Industry experts who talked to The EastAfrican said returns on the stocks and property markets have flattened and investors are now moving their money to short-term, risk-free Treasury bills and bonds, which guarantee a fixed rate of return.
The returns on the 91-day Treasury bill stood at 7.91 per cent last week while a two-year Treasury bond attracted a 12 per cent return.
“There has been a perception that the real estate sector has slowed down. That is a fact we cannot deny. We have stagnated,” said Dr Odhiambo Oundo, a lecturer at the University of Nairobi’s Department of Real Estate and Construction Management.
“After the growth and expansion, the sector experienced in the past, it was inevitable that there would be a slowdown. The sector has reached a plateau. It has been slowing down since 2015.”

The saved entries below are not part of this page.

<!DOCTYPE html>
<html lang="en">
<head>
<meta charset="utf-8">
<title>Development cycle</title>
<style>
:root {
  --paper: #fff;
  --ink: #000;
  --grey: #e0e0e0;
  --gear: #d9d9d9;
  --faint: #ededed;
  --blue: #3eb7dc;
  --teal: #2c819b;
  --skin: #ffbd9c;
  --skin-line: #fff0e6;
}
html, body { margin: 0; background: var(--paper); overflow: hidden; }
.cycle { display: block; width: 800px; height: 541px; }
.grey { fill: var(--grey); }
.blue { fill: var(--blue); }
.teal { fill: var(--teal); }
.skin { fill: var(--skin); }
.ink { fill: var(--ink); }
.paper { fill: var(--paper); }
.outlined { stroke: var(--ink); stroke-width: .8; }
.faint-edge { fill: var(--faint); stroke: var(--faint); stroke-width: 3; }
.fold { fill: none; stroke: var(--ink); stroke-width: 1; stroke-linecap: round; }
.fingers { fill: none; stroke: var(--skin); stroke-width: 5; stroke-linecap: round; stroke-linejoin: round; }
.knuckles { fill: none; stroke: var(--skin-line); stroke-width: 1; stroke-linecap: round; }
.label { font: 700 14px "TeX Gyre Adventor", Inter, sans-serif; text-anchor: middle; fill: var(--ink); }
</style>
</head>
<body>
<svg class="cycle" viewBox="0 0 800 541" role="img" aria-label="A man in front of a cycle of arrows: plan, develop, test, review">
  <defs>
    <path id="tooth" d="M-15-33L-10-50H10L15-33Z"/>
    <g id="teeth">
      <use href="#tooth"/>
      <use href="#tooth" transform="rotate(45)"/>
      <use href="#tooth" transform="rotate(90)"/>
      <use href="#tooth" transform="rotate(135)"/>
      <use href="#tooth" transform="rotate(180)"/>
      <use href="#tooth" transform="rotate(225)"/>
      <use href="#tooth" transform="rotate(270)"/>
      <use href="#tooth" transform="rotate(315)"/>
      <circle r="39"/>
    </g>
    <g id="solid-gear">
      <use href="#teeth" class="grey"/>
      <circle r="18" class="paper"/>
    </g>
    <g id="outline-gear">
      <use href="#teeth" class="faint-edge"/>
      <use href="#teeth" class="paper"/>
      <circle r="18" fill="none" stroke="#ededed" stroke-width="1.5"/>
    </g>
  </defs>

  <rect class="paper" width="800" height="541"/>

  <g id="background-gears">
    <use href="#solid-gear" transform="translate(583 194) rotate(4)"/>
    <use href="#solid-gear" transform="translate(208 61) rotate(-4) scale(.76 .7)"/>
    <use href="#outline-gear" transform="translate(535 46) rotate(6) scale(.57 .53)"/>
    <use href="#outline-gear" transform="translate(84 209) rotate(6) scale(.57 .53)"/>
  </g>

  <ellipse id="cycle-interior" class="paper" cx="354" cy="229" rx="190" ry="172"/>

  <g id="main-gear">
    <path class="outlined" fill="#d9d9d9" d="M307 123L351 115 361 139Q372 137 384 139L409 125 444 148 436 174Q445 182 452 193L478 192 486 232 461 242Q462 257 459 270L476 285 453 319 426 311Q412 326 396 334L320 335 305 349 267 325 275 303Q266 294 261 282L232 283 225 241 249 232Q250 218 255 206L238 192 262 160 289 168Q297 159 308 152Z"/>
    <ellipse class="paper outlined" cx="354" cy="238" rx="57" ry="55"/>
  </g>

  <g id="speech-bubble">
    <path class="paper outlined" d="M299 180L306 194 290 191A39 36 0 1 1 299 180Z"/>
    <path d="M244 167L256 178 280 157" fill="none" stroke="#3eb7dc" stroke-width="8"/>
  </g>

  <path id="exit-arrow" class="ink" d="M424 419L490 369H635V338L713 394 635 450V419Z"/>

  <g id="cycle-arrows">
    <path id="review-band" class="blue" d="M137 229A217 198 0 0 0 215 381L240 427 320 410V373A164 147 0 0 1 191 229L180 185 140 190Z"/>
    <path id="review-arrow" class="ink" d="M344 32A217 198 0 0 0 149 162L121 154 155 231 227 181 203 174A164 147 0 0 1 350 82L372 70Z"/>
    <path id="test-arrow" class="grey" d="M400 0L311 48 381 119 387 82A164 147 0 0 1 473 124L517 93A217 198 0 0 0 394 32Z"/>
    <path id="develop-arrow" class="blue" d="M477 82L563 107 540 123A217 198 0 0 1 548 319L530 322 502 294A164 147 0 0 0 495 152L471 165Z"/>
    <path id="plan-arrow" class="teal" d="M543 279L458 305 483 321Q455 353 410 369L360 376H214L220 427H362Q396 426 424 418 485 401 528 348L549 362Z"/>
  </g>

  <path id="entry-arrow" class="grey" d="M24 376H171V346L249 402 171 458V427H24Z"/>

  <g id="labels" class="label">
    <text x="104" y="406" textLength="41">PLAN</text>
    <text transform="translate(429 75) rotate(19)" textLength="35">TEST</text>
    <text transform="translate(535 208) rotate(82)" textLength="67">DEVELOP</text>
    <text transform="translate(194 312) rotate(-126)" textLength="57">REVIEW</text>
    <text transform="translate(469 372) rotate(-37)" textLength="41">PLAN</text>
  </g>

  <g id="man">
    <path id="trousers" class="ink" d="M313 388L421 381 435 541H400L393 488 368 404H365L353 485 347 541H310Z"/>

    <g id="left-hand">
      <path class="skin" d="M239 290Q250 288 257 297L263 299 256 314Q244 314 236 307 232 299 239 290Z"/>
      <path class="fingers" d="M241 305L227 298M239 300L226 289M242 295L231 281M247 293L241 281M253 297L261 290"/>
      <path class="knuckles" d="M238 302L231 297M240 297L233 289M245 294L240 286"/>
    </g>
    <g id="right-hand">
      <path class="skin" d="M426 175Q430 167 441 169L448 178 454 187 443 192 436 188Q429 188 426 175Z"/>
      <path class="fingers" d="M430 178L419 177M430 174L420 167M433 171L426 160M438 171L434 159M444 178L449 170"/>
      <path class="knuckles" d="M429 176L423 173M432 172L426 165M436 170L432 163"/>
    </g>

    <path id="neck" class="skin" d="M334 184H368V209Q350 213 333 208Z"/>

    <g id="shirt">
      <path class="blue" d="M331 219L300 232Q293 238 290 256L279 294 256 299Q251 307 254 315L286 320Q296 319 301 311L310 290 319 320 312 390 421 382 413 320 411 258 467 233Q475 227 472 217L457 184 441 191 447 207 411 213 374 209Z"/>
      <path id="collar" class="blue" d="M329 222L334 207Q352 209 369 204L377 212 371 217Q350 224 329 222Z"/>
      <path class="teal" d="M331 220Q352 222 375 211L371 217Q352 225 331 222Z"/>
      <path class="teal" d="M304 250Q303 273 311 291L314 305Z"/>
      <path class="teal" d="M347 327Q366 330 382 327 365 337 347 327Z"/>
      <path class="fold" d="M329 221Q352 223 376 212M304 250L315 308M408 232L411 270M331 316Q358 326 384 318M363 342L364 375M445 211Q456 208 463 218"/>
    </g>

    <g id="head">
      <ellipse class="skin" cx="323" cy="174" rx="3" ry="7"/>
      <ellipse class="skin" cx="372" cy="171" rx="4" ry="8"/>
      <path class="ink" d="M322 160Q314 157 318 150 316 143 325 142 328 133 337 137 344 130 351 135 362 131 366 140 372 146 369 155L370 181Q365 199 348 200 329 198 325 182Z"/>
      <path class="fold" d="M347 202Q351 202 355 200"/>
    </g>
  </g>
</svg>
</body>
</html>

Dr Oundo, who is also a consultant at Roack Consult Ltd, added that the changing political environment ahead of next year’s general election, high interest rates and commercial banks’ reluctance to accumulate high proportions of non-performing loans have left the sector short of new investments.
Analysts at Cytonn Investments Ltd said: “Investors should be biased towards short-term fixed income instruments due to the uncertainty of rates in the current environment,” said Cytonn Investments.

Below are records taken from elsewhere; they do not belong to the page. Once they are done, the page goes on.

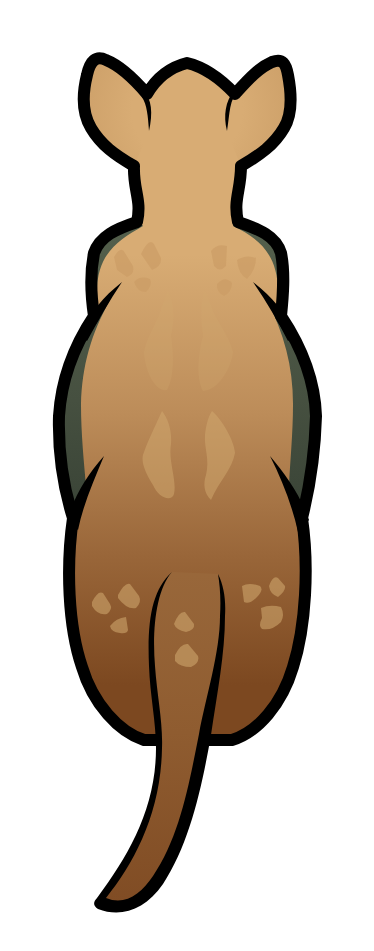
<!DOCTYPE html>
<html lang="en">
<head>
<meta charset="utf-8">
<title>Animal seen from behind</title>
<style>
:root{--paper:#fff;--ink:#000;--sand:#d8ac74;--brown:#7c4820;--tail-top:#99683b;--tail-tip:#804c24;--moss:#465040;--moss-dark:#394336;--spot:#d2aa70}
html,body{margin:0;background:var(--paper);overflow:hidden}
svg{display:block;width:374px;height:951px}
.outline{fill:none;stroke:var(--ink);stroke-width:12;stroke-linejoin:round;stroke-linecap:round}
.ink{fill:var(--ink)}
.coat{fill:url(#coat)}
.flank{fill:url(#moss)}
.tail{fill:url(#tail-coat)}
.spots{fill:var(--spot)}
</style>
</head>
<body>
<svg viewBox="0 0 374 951" role="img" aria-label="Brown spotted animal with large ears and a long tail, seen from behind">
<defs>
<linearGradient id="coat" gradientUnits="userSpaceOnUse" x1="0" y1="255" x2="0" y2="685">
<stop offset="0" stop-color="var(--sand)"/><stop offset=".37" stop-color="#bc8c59"/><stop offset=".7" stop-color="#996639"/><stop offset="1" stop-color="var(--brown)"/>
</linearGradient>
<linearGradient id="tail-coat" gradientUnits="userSpaceOnUse" x1="0" y1="560" x2="0" y2="905">
<stop offset="0" stop-color="var(--tail-top)"/><stop offset=".5" stop-color="#8f5c30"/><stop offset="1" stop-color="var(--tail-tip)"/>
</linearGradient>
<linearGradient id="moss" gradientUnits="userSpaceOnUse" x1="0" y1="220" x2="0" y2="520">
<stop offset="0" stop-color="#54604c"/><stop offset=".6" stop-color="var(--moss)"/><stop offset="1" stop-color="var(--moss-dark)"/>
</linearGradient>
<radialGradient id="ear-shade" gradientUnits="userSpaceOnUse" cx="187" cy="110" r="110">
<stop offset=".5" stop-color="var(--sand)"/><stop offset="1" stop-color="#cda069"/>
</radialGradient>
<path id="body" d="M147 94C157 77 171 67 187 63C204 67 219 77 235 94C246 82 258 68 272 62C283 58 286 64 288 75C292 96 292 115 284 128C274 145 260 155 241 166C241 190 233 200 238 222C259 229 276 236 281 253C285 273 283 296 281 316C303 349 315 384 316 416C315 452 310 486 302 518C309 566 306 626 293 667C282 704 258 732 232 740L144 740C119 732 93 704 82 667C68 626 66 566 73 518C63 486 58 452 59 416C61 384 72 349 94 316C91 296 90 273 94 253C100 236 116 229 137 222C142 200 133 190 134 166C115 155 101 145 91 128C82 113 82 95 87 75C90 61 96 55 106 60C121 66 135 80 147 94Z"/>
<clipPath id="body-clip"><use href="#body"/></clipPath>
</defs>

<g id="torso">
<use href="#body" class="coat"/>
<g id="ears" fill="url(#ear-shade)">
<path d="M147 94C135 80 121 66 106 60C96 55 90 61 87 75C82 95 82 113 91 128C101 145 115 155 134 166L150 130Z"/>
<path d="M235 94C246 82 258 68 272 62C283 58 286 64 288 75C292 96 292 115 284 128C274 145 260 155 241 166L226 130Z"/>
</g>
<g id="flanks" class="flank" clip-path="url(#body-clip)">
<path d="M143 226C119 240 97 253 97 292L97 318L86 318L86 240L137 218Z"/>
<path d="M233 226C256 237 278 252 278 292L278 318L292 318L290 240L238 218Z"/>
<path d="M110 300C91 334 82 366 81 404C81 434 84 462 86 486L73 522L50 500L50 400L88 316Z"/>
<path d="M267 300C284 334 293 366 293 404C293 434 290 462 289 486L302 522L326 500L326 400L287 316Z"/>
</g>
</g>

<g id="markings" class="spots">
<g id="shoulder-spots" fill="#cb9c65" opacity=".65">
<path d="M114 257Q121 245 125 253L133 266Q135 274 127 277L117 270Z"/>
<path d="M141 254Q149 237 154 244L161 258Q162 266 152 270Z"/>
<path d="M134 282Q140 275 150 279Q153 285 146 292Q137 292 134 282Z"/>
<path d="M211 251Q217 243 227 246L226 266Q220 273 214 266Z"/>
<path d="M237 260Q246 254 256 258Q256 270 247 279Q238 274 237 260Z"/>
<path d="M217 284Q225 275 232 283Q232 292 224 296Q216 292 217 284Z"/>
</g>
<g id="upper-back-spots" opacity=".25">
<path d="M168 291C174 302 175 318 171 336C174 355 174 378 167 390C155 392 145 371 144 352C147 335 160 319 163 303Z"/>
<path d="M205 291C200 302 201 318 203 336C198 355 196 378 203 391C218 390 231 369 233 352C229 335 215 320 210 303Z"/>
</g>
<g id="lower-back-spots" opacity=".5">
<path d="M162 411C168 419 172 430 171 444C168 461 177 480 174 494C171 503 158 497 153 485C146 474 141 463 143 455C148 440 155 427 162 411Z"/>
<path d="M212 411C222 420 234 440 235 453C232 470 219 481 211 500C204 493 203 484 206 475C210 459 204 448 205 435C206 426 208 417 212 411Z"/>
</g>
<g id="rump-spots" opacity=".56">
<path d="M92 602Q98 590 103 593L110 604Q113 609 107 614Q98 616 92 606Z"/>
<path d="M118 595Q125 582 130 584L139 596Q142 602 136 608Q127 610 118 598Z"/>
<path d="M110 626Q116 618 126 617L128 630Q127 634 120 633Q111 632 110 626Z"/>
<path d="M242 586Q249 582 260 586Q264 590 257 597Q249 605 244 602Z"/>
<path d="M269 586Q273 575 278 578L285 586Q286 591 278 597Q270 594 269 586Z"/>
<path d="M261 608Q270 604 281 607Q285 615 281 622Q272 631 262 629Q258 626 262 618Z"/>
</g>
</g>

<use href="#body" class="outline"/>

<g id="creases" class="ink">
<path d="M143 90C152 99 153 113 149 131C148 116 147 105 142 97Z"/>
<path d="M239 90C229 99 230 113 227 131C223 115 226 101 233 92Z"/>
<path d="M122 282C109 301 98 321 87 341L79 334C91 312 103 297 122 282Z"/>
<path d="M253 282C266 301 278 321 288 341L297 334C284 311 272 297 253 282Z"/>
<path d="M104 456C94 480 83 505 78 530L67 520C75 495 87 475 104 456Z"/>
<path d="M270 456C286 475 301 496 309 520L298 532C292 505 282 480 270 456Z"/>
</g>

<g id="tail">
<path class="tail" d="M172 572C155 588 151 630 153 666C155 695 159 719 159 744C158 812 128 860 100 902C122 914 143 901 158 880C185 840 195 785 205 734C212 695 224 651 222 616C222 598 221 586 218 574Z"/>
<path class="ink" d="M172 572C156 590 152 630 155 666C157 695 163 722 162 748C161 812 135 862 106 898C125 906 141 894 153 876C180 836 189 784 199 734C206 696 220 653 220 616C221 599 220 586 218 574C224 586 226 600 225 616C225 654 217 694 211 735C202 786 190 843 163 884C145 910 121 918 98 909C93 906 93 902 97 898C129 855 156 808 156 748C156 722 150 695 149 666C147 620 152 590 172 572Z"/>
<g class="spots" opacity=".56">
<path d="M174 624Q179 611 185 612L194 624Q195 630 186 632Q176 630 174 624Z"/>
<path d="M175 655Q181 643 188 644L198 656Q200 663 191 667Q180 667 175 661Z"/>
</g>
</g>
</svg>
</body>
</html>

Last week, the Central Bank of Kenya maintained its bench mark lending rate to commercial banks at 10.5 per cent and revised the uniform base lending rate — the Kenya Banks Reference Rate (KBRR) — to 8.9 per cent, from 9.87 per cent, to control the high interest rate regime.
“We will continue to pressure banks to lower their interest rates,” said Dr Patrick Njoroge, CBK Governor.
Kenya’s parliament has passed the Banking Amendment Bill, which, if signed into law by President Uhuru Kenyatta, will tame interest rates. Banking rates cap at 14.5 per cent.
According to James Karanja, executive director of HF Development and Investments Ltd, a subsidiary of HF Group, investors have shied away from the property market because of the impending elections while the demand for houses has shrunk because of tight liquidity occasioned by skewed distribution of cash in the banking industry.
Most of the cash in the banking system is being held by big banks, which are not specialised in lending to the real estate sector.
“Most of the liquidity is sitting with Tier 1 banks, which are not specialised in lending to the real estate sector,” said Mr Karanja. “What you invest now will only be available in the market after the elections next year,” he added. Rising supply and falling demand has resulted in a decline in prime residential rents in the first three months of the year, according to the Knight Frank Prime Global Rental Index, which tracks the performance of luxury residential rents across 17 key world cities.
According to the index, prime rents in Nairobi fell by 2.9 per cent.
“Rents have trended lower as we are seeing weakened demand from this segment of the market due to multinational firms downsizing as a result of adverse economic circumstances driven by low commodity prices,” said Charles Macharia, a senior research analyst at Knight Frank Kenya.
According to analysts at Standard Investment Bank, the Nairobi Securities Exchange (NSE) 20-Share index has fallen 14 per cent from January to July 2016.
The returns on the stock market as measured by the Nairobi All Share Index (NASI) fell to 10.9 per cent last year from 19.2 per cent in 2014.
“I think investors are not putting a lot of money in bonds and equity this year but instead they are putting money in Treasury bills, going by the oversubscription we have witnessed this year,” said Francis Mwangi, head of research at Standard Investment Bank (SIB).
According to Daniel Kuyoh, a senior investment analyst at Alpha Africa, asset managers are shifting money from the equity market to the bond market, a trend that is likely to persist until after the general election scheduled for August 2017.
“We are seeing a lot more investors moving towards the fixed income market and we expect this trend to persist until the elections are over. There is a bid of subdued interest in the stock market which has been on the downward trend since May 2015,” said Kuyoh.
Last year, activities in the bond market declined following the rise in interest rates causing a 39.1 per cent drop in bond turnover to Ksh 310 billion ($3 billion) from Ksh500 billion ($4.84 billion) in 2014.